A forum of stakeholders has urged the federal and state government to strengthen the implementation of the Child Rights Act (2003) in order to achieve better results in the protection of children in the country.
They made the call on Wednesday in Abuja at the linkage Meeting for Child Rights Implementation Committees (CRICs), in the FCT Abuja organized by ActionAid Nigeria (AAN) in partnership with European Union (EU) and the Ministry of Women Affairs.
The Co-chair of National Child Rights Implementation Committee (NCRIC), Dr. MacJohn Nwaobiala, lament the continuous abuse of children in the country including by learned or educated Nigerians.
He noted that Nigeria must addressed the challenge of having the highest number of out-of-school children in the world.
“I am not satisfied with the way children are being taken care of in this country. There are four pillars of rights for children; survival, protection, dissipation, and all these areas are not being thoroughly implemented in Nigeria,” Nwaobiala, a retired federal permanent secretary said.
He said there are lots of abuses of children across the country, including where one don’t expect children to be abused, especially in settings where the educated are perpetrators of such acts.

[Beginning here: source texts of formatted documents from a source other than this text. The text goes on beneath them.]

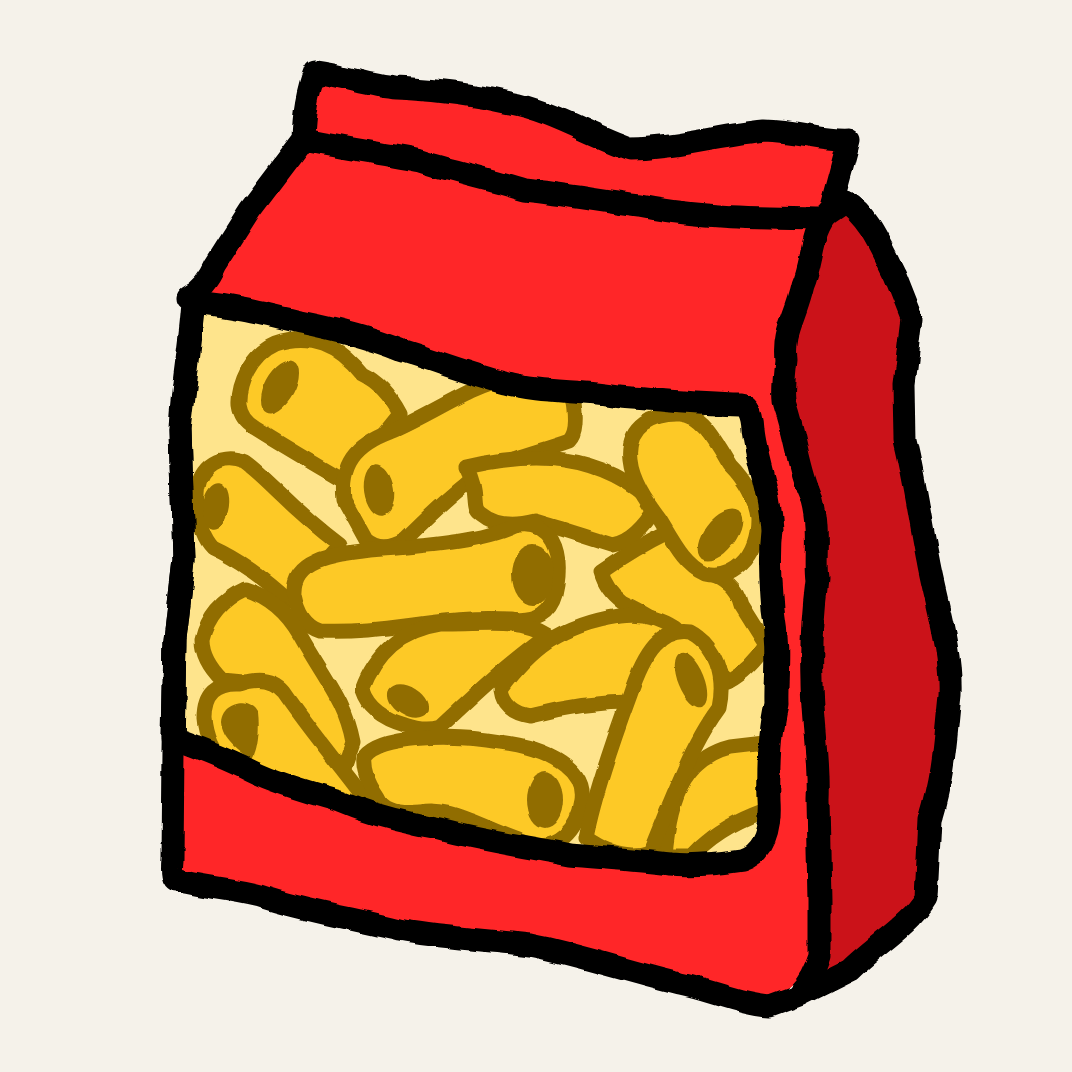
<!DOCTYPE html>
<html lang="en">
<head>
<meta charset="utf-8">
<title>Bag of pasta</title>
<style>
:root {
  --paper: #f5f2ea;
  --ink: #000;
  --red: #ff2628;
  --red-shade: #cb1219;
  --window: #fee48c;
  --pasta: #fdc928;
  --pasta-line: #916d05;
}
html, body { margin: 0; background: var(--paper); overflow: hidden; }
svg { display: block; width: 1072px; height: 1072px; }
.front { fill: var(--red); }
.side { fill: var(--red-shade); }
.window { fill: var(--window); }
.tube { fill: var(--pasta); stroke: var(--pasta-line); stroke-width: 15; stroke-linejoin: round; }
.hole { fill: var(--pasta-line); }
.outline { fill: none; stroke: var(--ink); stroke-width: 23; stroke-linejoin: round; stroke-linecap: round; }
</style>
</head>
<body>
<svg viewBox="0 0 1072 1072" role="img" aria-label="Drawing of a red paper bag with a window showing pasta tubes">
  <defs>
    <filter id="rough-ink" filterUnits="userSpaceOnUse" x="0" y="0" width="1072" height="1072">
      <feTurbulence type="fractalNoise" baseFrequency="0.045" numOctaves="1" seed="4" result="noise"/>
      <feDisplacementMap in="SourceGraphic" in2="noise" scale="8" xChannelSelector="R" yChannelSelector="G"/>
    </filter>
    <filter id="rough-pasta" filterUnits="userSpaceOnUse" x="0" y="0" width="1072" height="1072">
      <feTurbulence type="fractalNoise" baseFrequency="0.05" numOctaves="1" seed="9" result="noise"/>
      <feDisplacementMap in="SourceGraphic" in2="noise" scale="4" xChannelSelector="R" yChannelSelector="G"/>
    </filter>
    <path id="window-shape" d="M195 302C235 306 262 313 300 322C335 329 370 338 400 350C440 362 470 374 505 383C540 393 580 390 620 397C660 400 700 404 740 405Q752 406 753 430C756 460 770 490 772 530C768 565 772 590 773 610C780 650 775 680 776 705C770 730 768 760 769 800Q772 850 742 860C715 864 690 866 670 864C640 860 605 858 570 855C525 846 480 840 440 829C400 822 370 814 340 801C300 790 270 780 250 770C220 755 200 748 173 738L175 640L184 560L180 430Z"/>
    <clipPath id="window-clip"><use href="#window-shape"/></clipPath>
  </defs>

  <g id="bag-panels">
    <path class="front" d="M315 72C345 76 370 86 395 88C440 90 480 96 510 103C550 110 590 135 630 149C680 148 720 135 765 131C800 132 825 142 849 140L831 207L816 230L786 330L785 400L812 500L811 660L818 800L822 960L770 1006L530 945L400 930L260 895L174 880L172 750L175 640L183 560L180 430L192 300L250 210L303 140Z"/>
    <path class="side" d="M845 202C868 215 880 245 895 275L912 318L904 385L905 440C915 480 920 520 928 560C935 600 952 650 950 695C945 740 945 770 930 820L926 898C910 925 875 945 850 970L820 986L820 950L818 800L811 660L815 560L812 500L785 400L786 330Q810 270 816 230Z"/>
  </g>

  <g id="window-contents" clip-path="url(#window-clip)">
    <use class="window" href="#window-shape"/>
    <g id="pasta" filter="url(#rough-pasta)">
      <path class="tube" d="M239 405C238 385 250 355 275 344C310 332 338 344 362 374Q385 385 400 414L345 482Q290 450 255 428Q241 420 239 405Z"/>
      <ellipse class="hole" cx="280" cy="387" rx="15" ry="29" transform="rotate(28 280 387)"/>

      <path class="tube" d="M344 500C340 465 355 445 390 432C440 410 470 385 510 378L572 392Q580 430 569 441C530 455 490 462 465 485C440 505 425 520 405 540Q382 554 366 540Z"/>
      <ellipse class="hole" cx="379" cy="490" rx="15" ry="26" transform="rotate(-8 379 490)"/>

      <path class="tube" d="M466 467C530 452 600 450 657 506Q635 542 612 545C580 535 560 528 535 521Q500 530 481 514C470 507 481 495 466 467Z"/>

      <path class="tube" d="M601 572Q635 548 668 532L705 572Q735 580 741 605L766 645Q750 670 728 682Q680 630 622 602Q606 590 601 572Z"/>

      <path class="tube" d="M630 460C626 425 655 413 680 414C702 415 715 440 730 465C745 480 756 500 758 518C758 560 730 580 705 574C685 565 675 545 660 520C645 500 632 480 630 460Z"/>
      <ellipse class="hole" cx="720" cy="535" rx="16" ry="30" transform="rotate(38 720 535)"/>

      <path class="tube" d="M197 505C194 470 217 451 245 462C270 480 290 508 340 545L290 602Q250 565 213 548Q200 535 197 505Z"/>
      <ellipse class="hole" cx="216" cy="506" rx="13" ry="23" transform="rotate(8 216 506)"/>

      <path class="tube" d="M294 595C292 560 330 555 370 550C440 545 485 540 515 526C552 518 562 552 557 585C553 615 535 622 510 619C440 615 390 634 320 631Q300 625 294 595Z"/>
      <ellipse class="hole" cx="533" cy="575" rx="21" ry="30"/>

      <path class="tube" d="M202 640Q210 605 245 589Q280 600 300 635C325 680 345 700 353 742L340 780L275 685L222 680Q202 660 202 640Z"/>

      <path class="tube" d="M204 718Q204 682 240 684Q268 674 284 692C310 730 340 765 372 808L320 815L225 765Q206 745 204 718Z"/>
      <path class="hole" d="M221 722C222 702 250 697 258 712C260 730 258 750 252 760C240 752 222 740 221 722Z"/>

      <path class="tube" d="M362 690C375 655 400 630 440 624C480 625 520 617 547 635C500 670 480 690 440 727Q425 732 405 725Q370 715 362 690Z"/>
      <ellipse class="hole" cx="408" cy="701" rx="22" ry="14" transform="rotate(32 408 701)"/>

      <path class="tube" d="M501 690C530 650 560 625 620 616Q650 612 675 628L650 702Q590 700 530 716Q504 712 501 690Z"/>

      <path class="tube" d="M364 757C380 735 450 734 500 742C550 748 586 770 582 800C578 830 555 852 530 844C490 832 450 805 420 812Q385 815 378 798Q362 775 364 757Z"/>
      <ellipse class="hole" cx="545" cy="800" rx="18" ry="28"/>

      <path class="tube" d="M665 856C670 790 690 757 730 747L790 740L772 808Q720 825 692 856Z"/>

      <path class="tube" d="M630 695C645 650 662 628 690 632C715 645 726 675 719 708C695 740 680 780 665 815L650 852Q620 862 586 838Q595 790 630 695Z"/>
      <ellipse class="hole" cx="691" cy="680" rx="13" ry="29" transform="rotate(-22 691 680)"/>
    </g>
  </g>

  <g id="ink-lines" class="outline" filter="url(#rough-ink)">
    <use href="#window-shape"/>
    <path id="bag-outline" d="M845 202C868 215 880 245 895 275L912 318L904 385L905 440C915 480 920 520 928 560C935 600 952 650 950 695C945 740 945 770 930 820L926 898C910 925 875 945 850 970L800 995L770 1006C740 1004 710 990 680 984C630 972 580 955 530 945C490 940 440 938 400 930C350 918 300 910 260 896C230 888 200 887 176 880Q170 880 172 860L173 750L175 640L184 560L180 430C181 390 190 350 193 302"/>
    <path id="top-flap" d="M188 297Q205 288 215 265L250 210L303 140Q304 100 315 72C345 76 370 86 395 88C440 90 480 96 510 103C550 110 590 135 630 149C680 148 720 135 765 131C800 132 825 142 849 140L831 207"/>
    <path id="fold" d="M303 140C345 148 385 154 420 161C455 172 490 179 525 190C570 195 600 201 640 206C700 218 760 218 820 219L845 202"/>
    <path id="side-edge" d="M832 208C810 230 814 260 803 285C795 320 783 330 786 360C783 385 783 400 785 405C797 440 798 470 812 500C820 530 814 560 817 580C812 620 811 650 812 680C812 720 820 760 818 800L820 900L820 955Q812 980 800 992"/>
  </g>
</svg>
</body>
</html>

He said, “Look at the situation of the house-boys and house-girls people have in their homes, children on the streets, Nigeria has the highest number of out-of-school children globally, and also children are raped and abused, and there is a lot to be done, and it calls for a concern.”
He said government alone should not be left to address this issue but NGOs, traditional leaders, community members, religious organizations, and media should play active role to stem the tide and give children the needed protection as they are the building blocks of the society and its future.
Speaking earlier, the Programme Advisor, ActionAid Nigeria, Mr. Ubong Tommy, said there are identified challenges that brought about the meeting which include violence against children, cultural practices that endanger the lives of children, infanticide in and around FCT and other kinds of abuses against children.
He said that the objective of the meeting is to strengthen the capacity of the CRICs in Abaji, Abuja Municipal Area Council (AMAC), Kwali, Kuje, and Gwagwalada area councils to carry out their case management function, raise awareness on the Child Right Act 2003; provide a forum that brings together all CRICs across FCT.
He said the meeting was also aimed at building capacity of existing and newly formed CRIC on their roles and responsibilities; increase accountability for the protection of children in the FCT; and promote referrals.
“A meeting like this gives us the opportunity to bring all the various strata of this committee from the local, state, and national level together to be able to first of all share learning, information and bring up the issues hoping that the government officials, major stakeholders that are here will take up these issues.
“We believe that if this committee that is backed by Child Rights Act of 2003 is allowed to function effectively it will have a very positive impact on our fight to protect children in Nigeria,” Tommy said.
He said the meeting was strategically organised and targeted towards very key individuals in the FCT that can off-take the issues of children in the various FCT communities, and report them to the appropriate authority for action.
He noted that Nigeria is mandated to prepare certain documents as report to the African Union (AU), and a meeting like this will provide is needed to make those kinds of reports in order to get the desired attention expected.